By Sara Eber Fowler and Johanna T. Wise

Last week, an en banc panel of the Sixth Circuit Court of Appeals took a fresh look at whether Ford Motor Company’s decision to deny an employee’s request to telecommute four days a week violated the ADA. Reversing its prior ruling from last year (previously reported here), the 8-5 panel in E.E.O.C. v. Ford Motor Company held that the employee’s request (citing her irritable bowel syndrome) was not a reasonable accommodation. (Employers collectively breathing a sigh of relief!)

As the opinion concedes, the decision does not tell us anything novel. It notes, as many courts have, that providing a reasonable accommodation “does not include removing an ‘essential function’ from the position, for that is per se unreasonable.” Rather, on the specific facts before it, the majority determined that “regular and predictable on-site job attendance” was an essential function of Harris’ position as a resale buyer. Accordingly, Harris’ request to be able to work from home the majority of the workweek – unscheduled and when she wanted – was not reasonable, and she could not perform her job with or without an accommodation.

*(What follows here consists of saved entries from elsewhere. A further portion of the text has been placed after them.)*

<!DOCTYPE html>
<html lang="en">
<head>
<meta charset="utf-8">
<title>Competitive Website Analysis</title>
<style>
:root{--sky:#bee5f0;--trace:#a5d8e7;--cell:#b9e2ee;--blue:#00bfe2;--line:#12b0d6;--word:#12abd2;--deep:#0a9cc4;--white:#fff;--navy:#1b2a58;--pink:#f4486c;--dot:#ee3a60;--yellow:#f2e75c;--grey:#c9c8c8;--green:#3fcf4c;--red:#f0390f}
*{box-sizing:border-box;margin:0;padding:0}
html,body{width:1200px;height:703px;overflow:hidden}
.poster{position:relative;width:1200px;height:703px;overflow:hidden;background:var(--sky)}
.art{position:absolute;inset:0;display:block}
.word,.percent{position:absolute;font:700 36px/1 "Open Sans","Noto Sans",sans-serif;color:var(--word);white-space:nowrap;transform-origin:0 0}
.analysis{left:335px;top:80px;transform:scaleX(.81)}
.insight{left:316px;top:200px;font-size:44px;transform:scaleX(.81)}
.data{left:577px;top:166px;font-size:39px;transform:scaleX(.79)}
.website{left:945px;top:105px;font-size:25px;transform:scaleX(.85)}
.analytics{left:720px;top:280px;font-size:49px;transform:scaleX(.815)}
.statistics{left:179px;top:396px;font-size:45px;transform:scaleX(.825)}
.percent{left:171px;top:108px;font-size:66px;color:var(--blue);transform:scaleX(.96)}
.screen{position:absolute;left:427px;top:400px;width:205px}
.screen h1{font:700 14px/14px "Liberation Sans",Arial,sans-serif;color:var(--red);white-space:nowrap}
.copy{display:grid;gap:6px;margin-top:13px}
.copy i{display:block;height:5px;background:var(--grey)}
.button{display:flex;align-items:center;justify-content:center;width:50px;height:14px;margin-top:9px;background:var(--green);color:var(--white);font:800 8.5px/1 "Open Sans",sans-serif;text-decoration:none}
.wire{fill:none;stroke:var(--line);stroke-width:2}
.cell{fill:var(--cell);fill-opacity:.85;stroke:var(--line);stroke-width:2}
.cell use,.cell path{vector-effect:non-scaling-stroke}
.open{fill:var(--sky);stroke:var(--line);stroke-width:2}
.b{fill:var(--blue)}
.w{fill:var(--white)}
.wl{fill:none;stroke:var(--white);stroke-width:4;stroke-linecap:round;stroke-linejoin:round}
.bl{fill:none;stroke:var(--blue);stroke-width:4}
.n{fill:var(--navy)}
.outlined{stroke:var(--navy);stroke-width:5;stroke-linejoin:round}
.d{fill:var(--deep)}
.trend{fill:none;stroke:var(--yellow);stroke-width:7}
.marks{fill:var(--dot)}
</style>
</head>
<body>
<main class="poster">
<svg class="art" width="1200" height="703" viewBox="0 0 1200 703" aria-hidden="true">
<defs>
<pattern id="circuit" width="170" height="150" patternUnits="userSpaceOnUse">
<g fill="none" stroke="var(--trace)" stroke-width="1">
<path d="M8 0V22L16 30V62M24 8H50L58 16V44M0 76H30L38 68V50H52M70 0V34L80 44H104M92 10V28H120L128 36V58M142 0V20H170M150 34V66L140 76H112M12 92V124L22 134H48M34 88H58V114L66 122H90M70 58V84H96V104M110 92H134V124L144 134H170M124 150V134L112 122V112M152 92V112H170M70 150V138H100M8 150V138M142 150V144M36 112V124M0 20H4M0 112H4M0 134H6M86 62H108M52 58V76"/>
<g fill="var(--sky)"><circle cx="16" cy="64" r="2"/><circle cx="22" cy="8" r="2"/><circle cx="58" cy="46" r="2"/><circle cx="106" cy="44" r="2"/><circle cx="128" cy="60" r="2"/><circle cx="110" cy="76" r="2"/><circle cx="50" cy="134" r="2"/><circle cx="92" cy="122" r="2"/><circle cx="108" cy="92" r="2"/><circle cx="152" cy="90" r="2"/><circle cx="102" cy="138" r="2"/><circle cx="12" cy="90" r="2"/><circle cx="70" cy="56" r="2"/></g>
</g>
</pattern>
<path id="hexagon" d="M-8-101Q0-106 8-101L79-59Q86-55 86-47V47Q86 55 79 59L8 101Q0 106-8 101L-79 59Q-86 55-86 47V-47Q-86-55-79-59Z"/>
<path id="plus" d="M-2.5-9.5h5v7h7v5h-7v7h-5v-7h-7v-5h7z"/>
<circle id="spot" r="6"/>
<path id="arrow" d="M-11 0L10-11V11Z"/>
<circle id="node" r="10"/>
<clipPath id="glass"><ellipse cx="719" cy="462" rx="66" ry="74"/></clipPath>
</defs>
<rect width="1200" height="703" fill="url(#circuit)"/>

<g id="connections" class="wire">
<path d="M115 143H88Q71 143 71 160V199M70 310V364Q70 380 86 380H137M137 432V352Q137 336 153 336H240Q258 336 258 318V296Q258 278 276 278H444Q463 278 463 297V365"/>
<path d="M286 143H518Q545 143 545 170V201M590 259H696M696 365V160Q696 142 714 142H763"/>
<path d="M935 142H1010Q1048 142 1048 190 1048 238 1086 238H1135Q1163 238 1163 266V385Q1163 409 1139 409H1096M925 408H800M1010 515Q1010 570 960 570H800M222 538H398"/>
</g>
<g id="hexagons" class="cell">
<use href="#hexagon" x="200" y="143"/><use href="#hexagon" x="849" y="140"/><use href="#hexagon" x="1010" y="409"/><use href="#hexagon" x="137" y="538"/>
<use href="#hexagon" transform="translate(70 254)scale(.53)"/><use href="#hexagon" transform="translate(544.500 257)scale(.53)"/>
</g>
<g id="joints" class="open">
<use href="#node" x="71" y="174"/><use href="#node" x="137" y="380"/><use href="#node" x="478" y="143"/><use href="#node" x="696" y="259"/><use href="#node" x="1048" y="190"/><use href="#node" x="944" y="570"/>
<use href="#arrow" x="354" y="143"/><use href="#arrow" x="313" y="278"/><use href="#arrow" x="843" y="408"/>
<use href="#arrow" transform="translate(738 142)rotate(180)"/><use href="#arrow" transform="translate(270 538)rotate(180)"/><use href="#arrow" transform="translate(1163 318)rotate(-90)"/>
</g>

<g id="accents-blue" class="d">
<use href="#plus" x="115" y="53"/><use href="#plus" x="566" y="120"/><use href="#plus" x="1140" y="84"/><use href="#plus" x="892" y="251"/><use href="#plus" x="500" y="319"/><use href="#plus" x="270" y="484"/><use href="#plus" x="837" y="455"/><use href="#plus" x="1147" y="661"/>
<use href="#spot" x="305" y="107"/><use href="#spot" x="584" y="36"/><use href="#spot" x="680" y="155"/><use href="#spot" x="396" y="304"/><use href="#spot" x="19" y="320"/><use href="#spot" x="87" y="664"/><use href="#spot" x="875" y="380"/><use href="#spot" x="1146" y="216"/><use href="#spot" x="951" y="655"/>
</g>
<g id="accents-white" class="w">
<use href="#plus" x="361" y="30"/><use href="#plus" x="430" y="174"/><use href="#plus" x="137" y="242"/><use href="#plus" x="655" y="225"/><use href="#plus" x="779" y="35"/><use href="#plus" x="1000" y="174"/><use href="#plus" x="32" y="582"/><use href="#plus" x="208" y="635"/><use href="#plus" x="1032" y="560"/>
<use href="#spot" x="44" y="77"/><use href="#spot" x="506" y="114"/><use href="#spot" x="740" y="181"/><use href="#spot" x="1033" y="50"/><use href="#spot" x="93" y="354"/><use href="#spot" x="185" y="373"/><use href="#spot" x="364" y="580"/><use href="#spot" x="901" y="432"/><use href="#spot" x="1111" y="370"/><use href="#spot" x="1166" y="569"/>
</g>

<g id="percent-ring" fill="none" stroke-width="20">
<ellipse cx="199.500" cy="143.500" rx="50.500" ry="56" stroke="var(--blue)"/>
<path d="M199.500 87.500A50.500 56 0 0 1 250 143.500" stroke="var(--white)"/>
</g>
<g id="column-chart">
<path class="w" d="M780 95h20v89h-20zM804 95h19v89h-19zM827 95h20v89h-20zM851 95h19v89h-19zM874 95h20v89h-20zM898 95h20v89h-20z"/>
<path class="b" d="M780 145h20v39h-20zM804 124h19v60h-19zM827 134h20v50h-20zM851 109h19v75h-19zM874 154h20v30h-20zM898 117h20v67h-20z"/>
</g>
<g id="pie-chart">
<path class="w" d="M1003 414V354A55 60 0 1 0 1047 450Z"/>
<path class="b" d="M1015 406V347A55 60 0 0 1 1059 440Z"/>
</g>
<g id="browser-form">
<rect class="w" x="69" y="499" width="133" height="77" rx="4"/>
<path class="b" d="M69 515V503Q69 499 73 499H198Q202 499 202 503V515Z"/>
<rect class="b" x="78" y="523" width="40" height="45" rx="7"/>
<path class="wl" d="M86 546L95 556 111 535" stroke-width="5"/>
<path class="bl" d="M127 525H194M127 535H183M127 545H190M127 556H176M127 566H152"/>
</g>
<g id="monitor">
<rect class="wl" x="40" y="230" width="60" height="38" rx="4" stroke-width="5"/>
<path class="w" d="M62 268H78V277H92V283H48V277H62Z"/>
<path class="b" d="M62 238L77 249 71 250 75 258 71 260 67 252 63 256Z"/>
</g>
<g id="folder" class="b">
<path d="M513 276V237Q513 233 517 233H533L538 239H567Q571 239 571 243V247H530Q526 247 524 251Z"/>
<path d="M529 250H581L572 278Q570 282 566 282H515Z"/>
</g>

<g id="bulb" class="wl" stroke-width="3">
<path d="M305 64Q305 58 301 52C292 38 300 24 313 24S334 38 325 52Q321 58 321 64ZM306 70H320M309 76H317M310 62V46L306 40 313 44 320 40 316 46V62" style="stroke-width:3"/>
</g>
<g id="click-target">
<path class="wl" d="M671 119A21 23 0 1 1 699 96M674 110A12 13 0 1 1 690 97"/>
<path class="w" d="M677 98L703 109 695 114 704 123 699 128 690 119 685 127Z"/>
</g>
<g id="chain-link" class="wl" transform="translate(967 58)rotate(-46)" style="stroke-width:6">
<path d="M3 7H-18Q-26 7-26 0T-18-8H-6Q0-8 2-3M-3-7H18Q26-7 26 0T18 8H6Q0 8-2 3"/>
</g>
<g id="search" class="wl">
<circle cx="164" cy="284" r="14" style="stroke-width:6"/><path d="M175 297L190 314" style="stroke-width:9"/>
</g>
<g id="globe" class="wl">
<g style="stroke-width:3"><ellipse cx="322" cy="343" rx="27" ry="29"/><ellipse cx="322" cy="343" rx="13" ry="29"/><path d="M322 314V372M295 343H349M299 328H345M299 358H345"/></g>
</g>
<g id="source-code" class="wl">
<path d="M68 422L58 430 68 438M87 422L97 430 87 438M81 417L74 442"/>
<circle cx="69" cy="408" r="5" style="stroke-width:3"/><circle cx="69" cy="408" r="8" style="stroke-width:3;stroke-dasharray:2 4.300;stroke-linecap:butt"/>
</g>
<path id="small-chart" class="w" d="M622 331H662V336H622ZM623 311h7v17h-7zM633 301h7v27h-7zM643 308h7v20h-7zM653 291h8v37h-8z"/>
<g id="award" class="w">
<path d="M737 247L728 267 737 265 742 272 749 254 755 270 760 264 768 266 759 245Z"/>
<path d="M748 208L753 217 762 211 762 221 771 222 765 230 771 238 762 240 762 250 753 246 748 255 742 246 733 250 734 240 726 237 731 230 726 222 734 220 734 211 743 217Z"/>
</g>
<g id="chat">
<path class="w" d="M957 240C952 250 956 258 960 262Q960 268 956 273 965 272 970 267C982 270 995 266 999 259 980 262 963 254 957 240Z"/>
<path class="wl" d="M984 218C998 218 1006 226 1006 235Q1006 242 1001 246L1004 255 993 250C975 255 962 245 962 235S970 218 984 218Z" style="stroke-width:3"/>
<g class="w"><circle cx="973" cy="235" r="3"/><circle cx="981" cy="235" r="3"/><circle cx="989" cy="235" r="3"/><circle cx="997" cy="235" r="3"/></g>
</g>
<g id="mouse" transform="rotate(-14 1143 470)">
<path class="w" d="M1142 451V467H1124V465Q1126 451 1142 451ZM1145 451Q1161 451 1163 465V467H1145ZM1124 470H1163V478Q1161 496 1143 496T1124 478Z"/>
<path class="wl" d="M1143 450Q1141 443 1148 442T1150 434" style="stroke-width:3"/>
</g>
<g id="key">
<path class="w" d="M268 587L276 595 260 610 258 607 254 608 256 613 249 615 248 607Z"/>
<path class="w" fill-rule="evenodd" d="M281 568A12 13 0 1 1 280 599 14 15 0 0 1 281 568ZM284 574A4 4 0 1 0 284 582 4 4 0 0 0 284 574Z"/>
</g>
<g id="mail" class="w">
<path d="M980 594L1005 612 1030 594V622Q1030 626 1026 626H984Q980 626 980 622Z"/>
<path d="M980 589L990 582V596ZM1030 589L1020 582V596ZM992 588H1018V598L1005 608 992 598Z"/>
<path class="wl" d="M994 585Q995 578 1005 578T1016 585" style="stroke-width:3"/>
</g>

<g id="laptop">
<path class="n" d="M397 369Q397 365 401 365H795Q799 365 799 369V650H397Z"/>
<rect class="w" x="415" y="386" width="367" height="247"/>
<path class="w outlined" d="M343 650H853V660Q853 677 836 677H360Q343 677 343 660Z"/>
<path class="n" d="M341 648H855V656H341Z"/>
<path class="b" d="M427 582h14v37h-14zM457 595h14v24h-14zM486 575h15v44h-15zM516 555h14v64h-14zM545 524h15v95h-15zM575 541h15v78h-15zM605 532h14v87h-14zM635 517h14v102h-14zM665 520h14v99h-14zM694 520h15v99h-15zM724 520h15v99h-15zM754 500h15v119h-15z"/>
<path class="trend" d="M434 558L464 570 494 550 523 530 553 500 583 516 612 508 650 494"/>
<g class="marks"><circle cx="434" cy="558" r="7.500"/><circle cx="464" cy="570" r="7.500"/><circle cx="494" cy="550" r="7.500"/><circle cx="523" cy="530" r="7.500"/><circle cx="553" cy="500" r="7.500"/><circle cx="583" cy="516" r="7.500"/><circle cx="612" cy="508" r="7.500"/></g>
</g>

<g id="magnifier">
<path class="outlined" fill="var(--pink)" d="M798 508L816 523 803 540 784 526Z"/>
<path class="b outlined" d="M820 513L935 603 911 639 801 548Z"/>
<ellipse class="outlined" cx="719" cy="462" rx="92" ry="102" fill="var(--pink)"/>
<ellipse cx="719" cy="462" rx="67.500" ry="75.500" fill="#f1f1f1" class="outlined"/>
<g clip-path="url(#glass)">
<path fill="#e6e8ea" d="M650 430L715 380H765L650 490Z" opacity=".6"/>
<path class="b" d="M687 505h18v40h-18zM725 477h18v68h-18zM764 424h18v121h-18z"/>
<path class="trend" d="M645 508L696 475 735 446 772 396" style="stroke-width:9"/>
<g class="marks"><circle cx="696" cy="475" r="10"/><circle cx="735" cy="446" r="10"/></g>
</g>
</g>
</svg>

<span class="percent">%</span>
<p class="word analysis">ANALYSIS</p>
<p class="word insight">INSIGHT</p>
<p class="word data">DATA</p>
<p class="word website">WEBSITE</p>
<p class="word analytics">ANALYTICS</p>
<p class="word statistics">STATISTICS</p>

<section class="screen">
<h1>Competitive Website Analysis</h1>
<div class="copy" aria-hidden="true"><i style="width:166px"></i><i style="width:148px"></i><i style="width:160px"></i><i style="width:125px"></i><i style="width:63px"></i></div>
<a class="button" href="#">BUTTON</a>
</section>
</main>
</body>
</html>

The decision may certainly knock the wind out of the sails of the EEOC and others touting telecommuting as a virtual inevitability given the expanding use of technology in the workplace. Without doubt, the opinion provides strong support that an employer’s consistent, bona fide determination that in-person attendance is an essential job function may be given deference. But companies should think twice before ordering their workforce back to the job site. As we have previously noted, determining whether telecommuting is a viable reasonable accommodation still requires an individualized, case-by-case assessment.

In evaluating an employee’s request to telecommute as an accommodation, like any accommodation request, it’s best to start with identifying the position’s essential functions.   Can the majority of those functions be performed from home or do they need to be performed at a physical job site? Consider whether the position requires face-to-face interaction with customers and clients, supervision of other employees, dynamic interactions with other co-workers, and use of specific equipment only available at the office. In Ford, the court emphasized that, while technology may be advancing in society at large, Harris’ resale buyer role required teamwork and interacting with others that was best done face-to-face. It considered that Ford had buyers work in the same building as the suppliers they met with so that they could have spontaneous, in-person meetings. For the court, this reinforced the legitimacy of Ford’s judgment that on-site attendance was important – and an essential function of the job.

Consistency also remains key. Consider your company’s telecommuting policy and practices – do other employees with similar positions telecommute? If so, ensure that any accommodation request is being considered consistent with the company’s standard practices and prior decisions. (And if you don’t have a telecommuting policy, think about implementing one!) In Ford, even though other buyers telecommuted occasionally, the court still found Harris’ accommodation request unreasonable, differentiating between those who worked remotely one day a week and Harris’ request to work up to four days from home.

Finally, we can’t forget the hallmark of any accommodation request: the interactive process. This includes participating in a dialogue with the employee and considering whether other accommodations may allow the employee to perform the job’s essential functions. It’s worth mentioning that Ford tried three times to have Harris telecommute, without success, and also proposed alternative accommodations that Harris rejected. Remember: an employer is only obligated to provide a reasonable accommodation, not an employee’s choice accommodation.

So keep doing what you’re doing! Despite this opinion, requests to telecommute as an accommodation will surely continue. Ensure your job descriptions are up-to-date, review your telecommuting policies and practices, and continue examining each accommodation request on a case-by-case basis. The work you put in – be it from home or the office – will be worth the investment as you consider requests to telecommute.

For more information on telework as a reasonable accommodation, please contact the authors, a member of the Absence Management and Accommodations Team, or your Seyfarth attorney.